→ Exercise directions
In the records below, find each line holding the word "measureText" and copy it.

___ The data ___

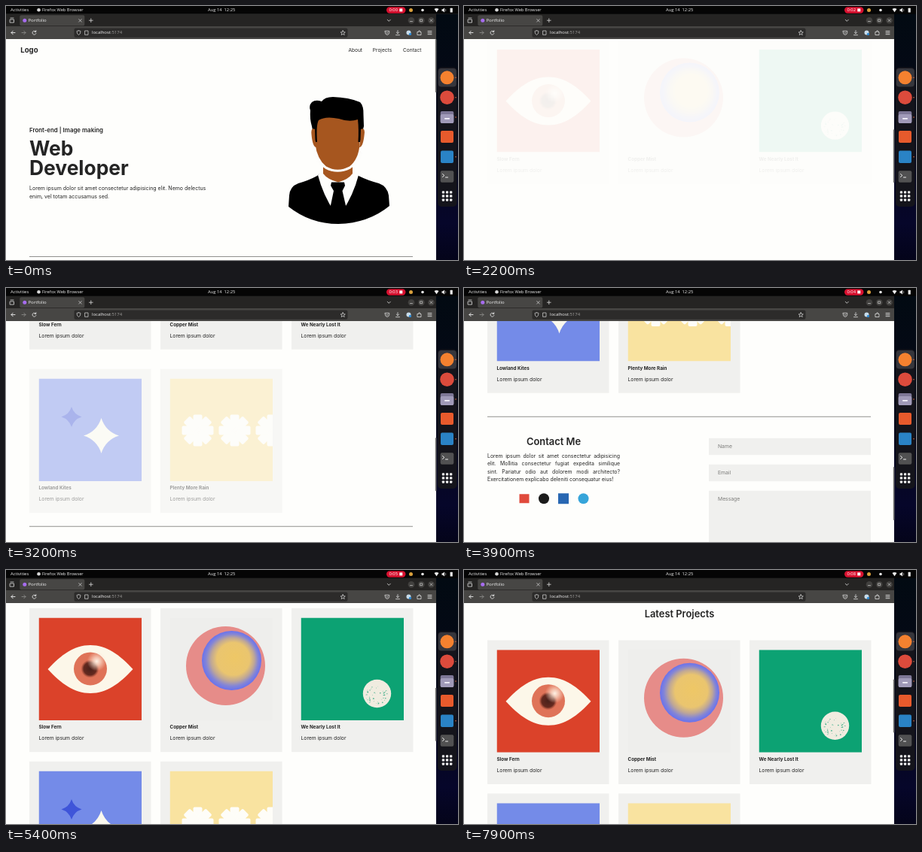
An HTML page with a canvas that plays this animation: 600 by 338 pixels, repeating every 8000 ms.

```html
<!DOCTYPE html>
<html lang="en">
<head>
<meta charset="utf-8">
<title>Portfolio</title>
<style>
html, body { margin: 0; width: 100%; height: 100%; overflow: hidden; background: #fefefc; }
canvas { display: block; width: 600px; height: 338px; }
</style>
</head>
<body>
<canvas id="stage"></canvas>
<script>
const canvas = document.getElementById('stage');
const ctx = canvas.getContext('2d');
const dpr = window.devicePixelRatio || 1;
canvas.width = 600 * dpr;
canvas.height = 338 * dpr;

const LOOP = 8000;
const PAPER = '#fefefc', PANEL = '#f0f0ee', INK = '#242424', CREAM = '#fcf7e9';
const PAGE = 'Inter, sans-serif', UI = '"Open Sans", sans-serif';
const TOP = 44, RIGHT = 571;
const ROW1 = 476, ROW2 = 680;

// [time, scroll offset]
const KEYS = [[0, 0], [750, 0], [1650, 330], [1950, 330], [2200, 453], [2800, 453],
  [3200, 585.5], [3900, 731.5], [4250, 830], [4930, 830], [5400, 426],
  [6050, 0], [6950, 0], [7900, 382.5], [8000, 382.5]];

const secant = i => (KEYS[i + 1][1] - KEYS[i][1]) / (KEYS[i + 1][0] - KEYS[i][0]);

function slope(i) {
  if (i === 0 || i === KEYS.length - 1) return 0;
  const a = secant(i - 1), b = secant(i);
  return a * b <= 0 ? 0 : 2 * a * b / (a + b);
}

// Monotone cubic through the keys
function scrollAt(t) {
  let i = 0;
  while (i < KEYS.length - 2 && t >= KEYS[i + 1][0]) i++;
  const [t0, a] = KEYS[i], [t1, b] = KEYS[i + 1];
  const d = t1 - t0, u = (t - t0) / d, v = 1 - u;
  return a * (1 + 2 * u) * v * v + b * u * u * (3 - 2 * u)
    + d * u * v * (v * slope(i) - u * slope(i + 1));
}

function fadeAt(t, start) {
  const u = Math.min(1, Math.max(0, (t - start) / 900));
  return u * u * (3 - 2 * u);
}

function rect(x, y, w, h, color, r = 0) {
  ctx.fillStyle = color;
  ctx.beginPath();
  ctx.roundRect(x, y, w, h, r);
  ctx.fill();
}

function disc(x, y, r, color) {
  ctx.fillStyle = color;
  ctx.beginPath();
  ctx.arc(x, y, r, 0, Math.PI * 2);
  ctx.fill();
}

function shape(d, color) {
  ctx.fillStyle = color;
  ctx.fill(new Path2D(d));
}

function line(d, color, width = 0.9) {
  ctx.strokeStyle = color;
  ctx.lineWidth = width;
  ctx.lineCap = ctx.lineJoin = 'round';
  ctx.stroke(new Path2D(d));
}

function text(str, x, y, size, color = INK, weight = 400, family = PAGE, align = 'left') {
  ctx.font = `${weight} ${size}px ${family}`;
  ctx.fillStyle = color;
  ctx.textAlign = align;
  ctx.textBaseline = 'middle';
  ctx.fillText(str, x, y);
}

function justified(str, x, y, width, size) {
  ctx.font = `400 ${size}px ${PAGE}`;
  const words = str.split(' ');
  const widths = words.map(w => ctx.measureText(w).width);
  const gap = (width - widths.reduce((a, b) => a + b)) / (words.length - 1);
  words.forEach((w, i) => {
    text(w, x, y, size);
    x += widths[i] + gap;
  });
}

function glow(x, y, r, stops, fx = x, fy = y) {
  const g = ctx.createRadialGradient(fx, fy, 0, x, y, r);
  stops.forEach(([p, c]) => g.addColorStop(p, c));
  disc(x, y, r, g);
}

function star(x, y, r, color) {
  const k = r * 0.24;
  ctx.fillStyle = color;
  ctx.beginPath();
  ctx.moveTo(x, y - r);
  for (let i = 0; i < 4; i++) {
    const a = i * Math.PI / 2, m = a - Math.PI / 4;
    ctx.quadraticCurveTo(x + k * Math.SQRT2 * Math.cos(m), y + k * Math.SQRT2 * Math.sin(m),
      x + r * Math.cos(a), y + r * Math.sin(a));
  }
  ctx.fill();
}

function flower(x, y) {
  disc(x, y, 15.5, '#fefdf8');
  for (let i = 0; i < 8; i++) {
    ctx.save();
    ctx.translate(x, y);
    ctx.rotate(i * Math.PI / 4);
    rect(-6, -21, 12, 19, '#fefdf8', 2);
    ctx.restore();
  }
}

function random(seed) {
  return () => (seed = seed * 16807 % 2147483647) / 2147483647;
}

// Each picture is drawn in its own 136.5 square
const ART = {
  eye() {
    rect(0, 0, 136.5, 136.5, '#db422a');
    shape('M12 68.5C30 49 47 36.5 68.5 36.5S107 49 125 68.5C107 88 90 100.5 68.5 100.5S30 88 12 68.5Z', CREAM);
    disc(68.5, 68, 22, '#df7358');
    glow(68, 68, 12, [[0, '#4a211b'], [0.7, '#64291f'], [1, 'rgba(130,55,40,0)']]);
    glow(77, 58, 13, [[0, 'rgba(255,248,236,.95)'], [0.4, 'rgba(255,236,220,.65)'], [1, 'rgba(255,225,205,0)']]);
  },
  moon() {
    rect(0, 0, 136.5, 136.5, '#eeeeec');
    disc(74, 64, 52.5, '#e68c89');
    glow(82, 57, 39.5, [[0, '#eec766'], [0.55, '#eac56f'], [0.73, '#bfa796'], [0.88, '#8284d8'], [1, '#6872ee']], 87, 52);
  },
  dot() {
    rect(0, 0, 136.5, 136.5, '#0ca273');
    disc(101, 101, 18.7, '#f0ece0');
    const rnd = random(71);
    for (let i = 0; i < 42; i++) {
      const a = rnd() * Math.PI * 2, r = 15 * Math.sqrt(rnd());
      disc(101 + r * Math.cos(a), 103 + r * 0.85 * Math.sin(a), 0.25 + rnd() * 0.65, '#3fae88');
    }
  },
  stars() {
    rect(0, 0, 136.5, 136.5, '#748be8');
    star(43.5, 51, 13.5, '#3f55d9');
    star(83, 76, 23.5, '#faf8ee');
  },
  flowers() {
    rect(0, 0, 136.5, 136.5, '#f9e3a0');
    [37, 86, 135].forEach(x => flower(x, 69));
  }
};

const CARDS = [
  ['eye', 'Slow Fern', 31, ROW1],
  ['moon', 'Copper Mist', 205, ROW1],
  ['dot', 'We Nearly Lost It', 379, ROW1],
  ['stars', 'Lowland Kites', 31, ROW2],
  ['flowers', 'Plenty More Rain', 205, ROW2]
];

function card([art, title, x, top], shown) {
  if (shown <= 0) return;
  const y = top + 24 * (1 - shown);
  rect(x, y, 161.5, 191.5, PANEL);
  ctx.save();
  ctx.translate(x + 12.5, y + 12.7);
  ctx.beginPath();
  ctx.rect(0, 0, 136.5, 136.5);
  ctx.clip();
  ART[art]();
  ctx.restore();
  text(title, x + 12.5, y + 158.5, 6.3, INK, 700);
  text('Lorem ipsum dolor', x + 12.5, y + 173.3, 6.8);
  if (shown < 1) {
    ctx.globalAlpha = 1 - shown;
    rect(x - 1, y - 1, 163.5, 193.5, PAPER);
    ctx.globalAlpha = 1;
  }
}

function portrait() {
  const skin = '#a6561f', white = '#fdfdfb';
  // suit, shirt, neck and tie
  shape('M420 219L413 226Q402 232 388 236Q377 240 376 252L375 267Q404 290 441 290Q481 289 509 266L508 252Q506 240 495 236Q480 232 468 226L461 219Z', '#000');
  shape('M420 217L414 225Q421 252 436 274L441 281L446 274Q461 252 468 225L461 217Z', white);
  shape('M421 212H460V223Q454 231 441 234.500Q427 231 421 223Z', skin);
  shape('M432 234.500H449L450 239L446.500 246L452 270L441 288L430 270L435 246L431 239Z', '#000');
  // head, hair, then ears over the hair
  line('M411 196Q414 207 425 214Q440 222 456 214Q467 207 470 196', white, 5.5);
  shape('M410 145H470L469.500 184Q468 204 456 213.500Q440 222 425 213.500Q413 204 410.500 184Z', skin);
  shape('M410.500 181Q408 172 406 160Q403 150 404 139Q401.500 133 406 128Q411 124 419 127Q423 121 434 121Q455 121.500 470 128Q475 133 474.500 145L475 160Q472 170 470.500 181L467.500 181Q468.500 164 467 151Q456 155 442 150Q424 146 415 152Q411.500 158 413 181Z', '#000');
  shape('M410 164Q404.500 161 405.500 171Q407 188 412 188L410.500 178ZM471 164Q477 161 475.700 171Q474 188 469 188L470.500 178Z', skin);
}

function hero(bold) {
  text('Logo', 19.3, 59.6, 9.6, INK, 700);
  text('About', 454.4, 59.3, 6.6);
  text('Projects', 486.8, 59.3, 6.6, INK, bold ? 700 : 400);
  text('Contact', 527, 59.3, 6.6);
  text('Front-end | Image making', 31, 166.1, 7.9, INK, 600);
  text('Web', 31, 191.3, 26.4, INK, 700);
  text('Developer', 31, 217.3, 26.4, INK, 700);
  text('Lorem ipsum dolor sit amet consectetur adipisicing elit. Nemo delectus', 31, 242.5, 7);
  text('enim, vel totam accusamus sed.', 31, 254, 7);
  portrait();
  rect(31, 333, 509, 0.9, '#90908e');
}

function contact() {
  rect(31, 902.6, 509, 0.9, '#90908e');
  text('Contact Me', 119, 937, 12.9, INK, 600, PAGE, 'center');
  ['Lorem ipsum dolor sit amet consectetur adipisicing',
    'elit. Mollitia consectetur fugiat expedita similique',
    'sint. Pariatur odio aut dolorem modi architecto?'
  ].forEach((s, i) => justified(s, 31, 955.3 + i * 10.5, 176, 6.9));
  text('Exercitationem explicabo deleniti consequatur eius!', 31, 986.8, 6.9);
  rect(73.5, 1006, 13, 12, '#e04a3c');
  disc(106, 1012, 7, '#1b1b1b');
  rect(125, 1005, 14, 14, '#2867b2');
  disc(158.5, 1012, 7, '#37a5da');
  [['Name', 931.5, 22.5], ['Email', 966.5, 22.5], ['Message', 1001.5, 105]].forEach(([s, y, h]) => {
    rect(325, y, 215, h, PANEL);
    text(s, 337, y + 11.3, 6.8, '#7b7b79');
  });
}

function page(t) {
  const s = scrollAt(t);
  rect(0, TOP, RIGHT, 338 - TOP, PAPER);
  ctx.save();
  ctx.beginPath();
  ctx.rect(0, TOP, RIGHT, 338 - TOP);
  ctx.clip();
  ctx.translate(0, -s);
  hero(t >= 6400);
  text('Latest Projects', 286, 441.8, 12.9, INK, 600, PAGE, 'center');
  const first = fadeAt(t, 2060), second = fadeAt(t, 2790);
  CARDS.forEach(c => card(c, c[3] === ROW1 ? first : second));
  contact();
  ctx.restore();
  rect(569.8, TOP + s / 3.77, 1.7, 71, '#747472', 0.8);
}

function topBar(t) {
  rect(0, 0, 600, 10.5, '#050505');
  text('Activities', 6, 5.3, 5.9, '#eee', 500, UI);
  disc(43.5, 5.3, 2.3, '#d8d8d8');
  text('Firefox Web Browser', 48, 5.3, 5.7, '#eee', 500, UI);
  text('Aug 14  12:25', 268, 5.3, 5.8, '#eee', 500, UI);
  rect(505, 1.3, 25.5, 8.4, '#d8102f', 4.2);
  text('0:0' + Math.floor((t + 200) / 1000), 508.5, 5.5, 5.8, '#fff', 500, UI);
  rect(522.3, 3.4, 4, 4, '#fff');
  disc(537.5, 5.5, 2.5, '#d9a03c');
  disc(553, 5.5, 1.8, '#eee');
  shape('M568.500 4Q571.500 1.800 574.500 4L571.500 8.300Z', '#eee');
  shape('M578.500 4.300H580L582 2.600V8.400L580 6.700H578.500Z', '#eee');
  line('M583.300 4Q584.300 5.500 583.300 7', '#eee', 0.6);
  rect(589.6, 2.8, 3.2, 5.8, '#eee', 0.5);
}

function browser() {
  rect(0, 10.5, RIGHT, 17, '#252423');
  rect(0, 27, RIGHT, TOP - 27, '#474644');
  line('M5.500 18H10.500V22H5.500ZM6 16H10', '#ddd', 0.8);
  rect(18.3, 12.3, 86, 14, '#474644', 2);
  disc(24.8, 19.2, 2.5, '#a76cf0');
  text('Portfolio', 29.5, 19.3, 6, '#f5f5f5', 400, UI);
  line('M96.700 17.500L100.300 21.100M100.300 17.500L96.700 21.100', '#ddd', 0.7);
  line('M112.800 16.800V21.600M110.400 19.200H115.200', '#ddd', 0.8);
  line('M506.300 18.200L508.300 20.300L510.300 18.200', '#ddd', 0.8);
  [538, 551.3, 564.5].forEach(x => disc(x, 19.2, 4.3, '#42413f'));
  line('M536.500 20.500H539.500M550 17.800H552.700V20.600H550ZM563 17.700L566 20.700M566 17.700L563 20.700', '#e8e8e8', 0.6);

  line('M12 35.500H7M9.200 33.200L7 35.500L9.200 37.800', '#eee', 0.9);
  line('M21 35.500H26M23.800 33.200L26 35.500L23.800 37.800', '#8a8987', 0.9);
  line('M39.600 34.200A2.500 2.500 0 1 0 39.900 36.500M39.800 32.600V34.500H38', '#eee', 0.8);
  rect(90.5, 29.4, 363, 12.4, '#2c2b2a', 2.2);
  line('M96.500 32.800Q98 32.800 99 33.500Q99 37.500 96.500 38.500Q94 37.500 94 33.500Q95 32.800 96.500 32.800', '#ddd', 0.7);
  line('M105 33H109V38.300H105Z', '#ddd', 0.7);
  text('localhost', 114, 35.7, 5.95, '#f5f5f5', 400, UI);
  const w = ctx.measureText('localhost').width;
  text(':5174', 114 + w, 35.7, 5.95, '#a3a2a0', 400, UI);
  line('M447.200 32.600L448.100 34.700L450.300 34.900L448.600 36.300L449.200 38.500L447.200 37.300L445.200 38.500L445.800 36.300L444.100 34.900L446.300 34.700Z', '#ddd', 0.7);
  line('M503.300 33.300H508.700V35.500Q508.500 38 506 38.400Q503.500 38 503.300 35.500ZM504.700 35L506 36.300L507.300 35', '#ddd', 0.8);
  line('M520 32.600V36.500M518.300 35L520 36.700L521.700 35M517.500 38.600H522.500', '#ddd', 0.8);
  disc(534.5, 35.6, 3, '#c8dcea');
  disc(536.5, 37.4, 1.6, '#2b8bd8');
  line('M546.300 34.500H547.800V33H549.500V34.500H551V38.500H546.300Z', '#ddd', 0.8);
  line('M560 33.500H565M560 35.600H565M560 37.700H565', '#eee', 0.8);
}

function dock() {
  const g = ctx.createLinearGradient(0, 10, 0, 338);
  g.addColorStop(0, '#020a12');
  g.addColorStop(0.5, '#060818');
  g.addColorStop(0.85, '#06062a');
  g.addColorStop(1, '#04041a');
  rect(RIGHT, 10.5, 600 - RIGHT, 327.5, g);
  rect(573, 81.5, 25.5, 185.5, '#14141b', 5);
  rect(573.8, 83, 24, 24.5, '#36363c', 4);
  disc(585.5, 95.3, 9, '#f5812f');
  disc(585.5, 121.7, 9.3, '#dc4b3c');
  rect(576.7, 140, 17.6, 16, '#7d7796', 2);
  rect(576.7, 144, 17.6, 12, '#a09ab8', 2);
  rect(582, 149, 7, 1.8, '#f4f2fa', 0.8);
  rect(577, 166, 17, 16, '#e75a2c', 2);
  rect(577, 192.5, 17, 16.5, '#2a83c6', 2);
  rect(576.7, 219.3, 17.6, 15.4, '#515152', 2);
  line('M579.500 223.500L581.800 225.500L579.500 227.500M583.500 228H586.500', '#fff', 0.9);
  for (let i = 0; i < 9; i++) {
    rect(578.8 + i % 3 * 5.1, 246.2 + Math.floor(i / 3) * 5.1, 3.3, 3.3, '#f0f0f0', 0.9);
  }
  [95.3, 121.7, 148, 200.7].forEach(y => disc(597, y, 0.8, '#d86a45'));
}

function draw(now) {
  const t = now % LOOP;
  ctx.setTransform(dpr, 0, 0, dpr, 0, 0);
  dock();
  page(t);
  browser();
  topBar(t);
}

const start = performance.now();
function tick() {
  draw(performance.now() - start);
  requestAnimationFrame(tick);
}
tick();
</script>
</body>
</html>
```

___

→ Written answer
  const widths = words.map(w => ctx.measureText(w).width);
  const w = ctx.measureText('localhost').width;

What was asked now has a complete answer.